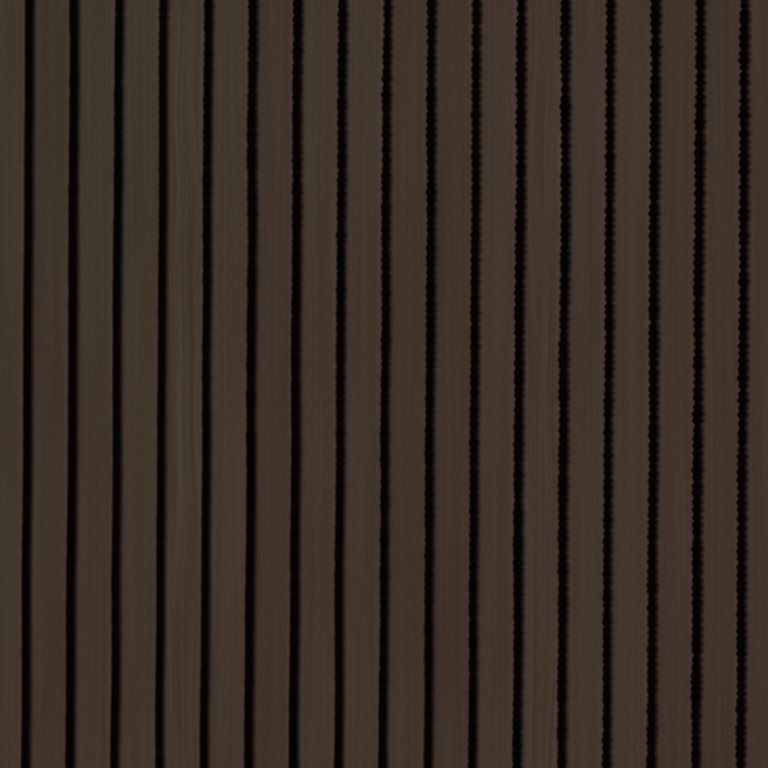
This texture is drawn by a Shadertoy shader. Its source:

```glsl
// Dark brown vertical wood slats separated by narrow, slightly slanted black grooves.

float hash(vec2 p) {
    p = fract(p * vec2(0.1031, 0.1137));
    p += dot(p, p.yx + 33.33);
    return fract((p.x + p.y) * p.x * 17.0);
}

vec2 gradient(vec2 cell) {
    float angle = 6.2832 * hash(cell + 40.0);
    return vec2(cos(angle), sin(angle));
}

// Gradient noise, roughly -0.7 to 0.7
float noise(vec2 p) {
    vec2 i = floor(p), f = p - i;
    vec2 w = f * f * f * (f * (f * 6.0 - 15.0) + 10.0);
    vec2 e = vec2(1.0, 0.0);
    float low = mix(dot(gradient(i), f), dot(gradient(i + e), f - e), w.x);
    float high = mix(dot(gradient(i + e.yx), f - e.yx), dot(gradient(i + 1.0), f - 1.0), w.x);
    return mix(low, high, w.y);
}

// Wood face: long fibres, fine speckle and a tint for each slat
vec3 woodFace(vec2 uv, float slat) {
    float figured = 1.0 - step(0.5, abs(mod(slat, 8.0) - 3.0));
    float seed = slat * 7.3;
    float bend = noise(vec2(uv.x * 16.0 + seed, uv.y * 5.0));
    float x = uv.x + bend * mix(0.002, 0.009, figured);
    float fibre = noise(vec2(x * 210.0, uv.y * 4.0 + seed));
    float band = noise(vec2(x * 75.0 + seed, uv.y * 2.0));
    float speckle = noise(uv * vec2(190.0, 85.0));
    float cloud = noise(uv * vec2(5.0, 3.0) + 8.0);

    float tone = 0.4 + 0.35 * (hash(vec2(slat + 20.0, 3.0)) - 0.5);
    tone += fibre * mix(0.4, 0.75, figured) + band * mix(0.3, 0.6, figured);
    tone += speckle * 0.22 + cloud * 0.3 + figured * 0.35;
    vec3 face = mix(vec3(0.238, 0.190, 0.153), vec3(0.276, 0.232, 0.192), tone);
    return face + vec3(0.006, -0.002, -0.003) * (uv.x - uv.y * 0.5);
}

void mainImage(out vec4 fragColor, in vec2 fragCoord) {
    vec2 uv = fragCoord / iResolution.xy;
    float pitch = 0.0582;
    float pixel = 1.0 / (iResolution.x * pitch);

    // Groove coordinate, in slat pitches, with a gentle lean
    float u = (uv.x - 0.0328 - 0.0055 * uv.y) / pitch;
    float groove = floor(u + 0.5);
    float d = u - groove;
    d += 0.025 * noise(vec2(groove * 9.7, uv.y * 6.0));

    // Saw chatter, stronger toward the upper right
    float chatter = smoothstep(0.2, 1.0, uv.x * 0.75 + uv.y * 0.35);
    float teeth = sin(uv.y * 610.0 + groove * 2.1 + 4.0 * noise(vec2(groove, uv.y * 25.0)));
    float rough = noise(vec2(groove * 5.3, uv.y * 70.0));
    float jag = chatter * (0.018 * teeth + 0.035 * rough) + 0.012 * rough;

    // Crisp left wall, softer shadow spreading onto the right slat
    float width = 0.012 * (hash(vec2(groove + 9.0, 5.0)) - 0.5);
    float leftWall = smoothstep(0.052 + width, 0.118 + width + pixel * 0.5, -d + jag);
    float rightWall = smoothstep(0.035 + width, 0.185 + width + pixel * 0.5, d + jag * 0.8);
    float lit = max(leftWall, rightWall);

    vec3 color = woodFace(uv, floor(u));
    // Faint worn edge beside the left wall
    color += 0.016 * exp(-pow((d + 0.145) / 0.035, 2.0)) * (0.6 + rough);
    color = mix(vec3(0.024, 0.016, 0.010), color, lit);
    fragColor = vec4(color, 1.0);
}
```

## What you will do
Drop the pictures and set down the data above exactly.

## Answer section
This texture is drawn by a Shadertoy shader. Its source:

```glsl
// Dark brown vertical wood slats separated by narrow, slightly slanted black grooves.

float hash(vec2 p) {
    p = fract(p * vec2(0.1031, 0.1137));
    p += dot(p, p.yx + 33.33);
    return fract((p.x + p.y) * p.x * 17.0);
}

vec2 gradient(vec2 cell) {
    float angle = 6.2832 * hash(cell + 40.0);
    return vec2(cos(angle), sin(angle));
}

// Gradient noise, roughly -0.7 to 0.7
float noise(vec2 p) {
    vec2 i = floor(p), f = p - i;
    vec2 w = f * f * f * (f * (f * 6.0 - 15.0) + 10.0);
    vec2 e = vec2(1.0, 0.0);
    float low = mix(dot(gradient(i), f), dot(gradient(i + e), f - e), w.x);
    float high = mix(dot(gradient(i + e.yx), f - e.yx), dot(gradient(i + 1.0), f - 1.0), w.x);
    return mix(low, high, w.y);
}

// Wood face: long fibres, fine speckle and a tint for each slat
vec3 woodFace(vec2 uv, float slat) {
    float figured = 1.0 - step(0.5, abs(mod(slat, 8.0) - 3.0));
    float seed = slat * 7.3;
    float bend = noise(vec2(uv.x * 16.0 + seed, uv.y * 5.0));
    float x = uv.x + bend * mix(0.002, 0.009, figured);
    float fibre = noise(vec2(x * 210.0, uv.y * 4.0 + seed));
    float band = noise(vec2(x * 75.0 + seed, uv.y * 2.0));
    float speckle = noise(uv * vec2(190.0, 85.0));
    float cloud = noise(uv * vec2(5.0, 3.0) + 8.0);

    float tone = 0.4 + 0.35 * (hash(vec2(slat + 20.0, 3.0)) - 0.5);
    tone += fibre * mix(0.4, 0.75, figured) + band * mix(0.3, 0.6, figured);
    tone += speckle * 0.22 + cloud * 0.3 + figured * 0.35;
    vec3 face = mix(vec3(0.238, 0.190, 0.153), vec3(0.276, 0.232, 0.192), tone);
    return face + vec3(0.006, -0.002, -0.003) * (uv.x - uv.y * 0.5);
}

void mainImage(out vec4 fragColor, in vec2 fragCoord) {
    vec2 uv = fragCoord / iResolution.xy;
    float pitch = 0.0582;
    float pixel = 1.0 / (iResolution.x * pitch);

    // Groove coordinate, in slat pitches, with a gentle lean
    float u = (uv.x - 0.0328 - 0.0055 * uv.y) / pitch;
    float groove = floor(u + 0.5);
    float d = u - groove;
    d += 0.025 * noise(vec2(groove * 9.7, uv.y * 6.0));

    // Saw chatter, stronger toward the upper right
    float chatter = smoothstep(0.2, 1.0, uv.x * 0.75 + uv.y * 0.35);
    float teeth = sin(uv.y * 610.0 + groove * 2.1 + 4.0 * noise(vec2(groove, uv.y * 25.0)));
    float rough = noise(vec2(groove * 5.3, uv.y * 70.0));
    float jag = chatter * (0.018 * teeth + 0.035 * rough) + 0.012 * rough;

    // Crisp left wall, softer shadow spreading onto the right slat
    float width = 0.012 * (hash(vec2(groove + 9.0, 5.0)) - 0.5);
    float leftWall = smoothstep(0.052 + width, 0.118 + width + pixel * 0.5, -d + jag);
    float rightWall = smoothstep(0.035 + width, 0.185 + width + pixel * 0.5, d + jag * 0.8);
    float lit = max(leftWall, rightWall);

    vec3 color = woodFace(uv, floor(u));
    // Faint worn edge beside the left wall
    color += 0.016 * exp(-pow((d + 0.145) / 0.035, 2.0)) * (0.6 + rough);
    color = mix(vec3(0.024, 0.016, 0.010), color, lit);
    fragColor = vec4(color, 1.0);
}
```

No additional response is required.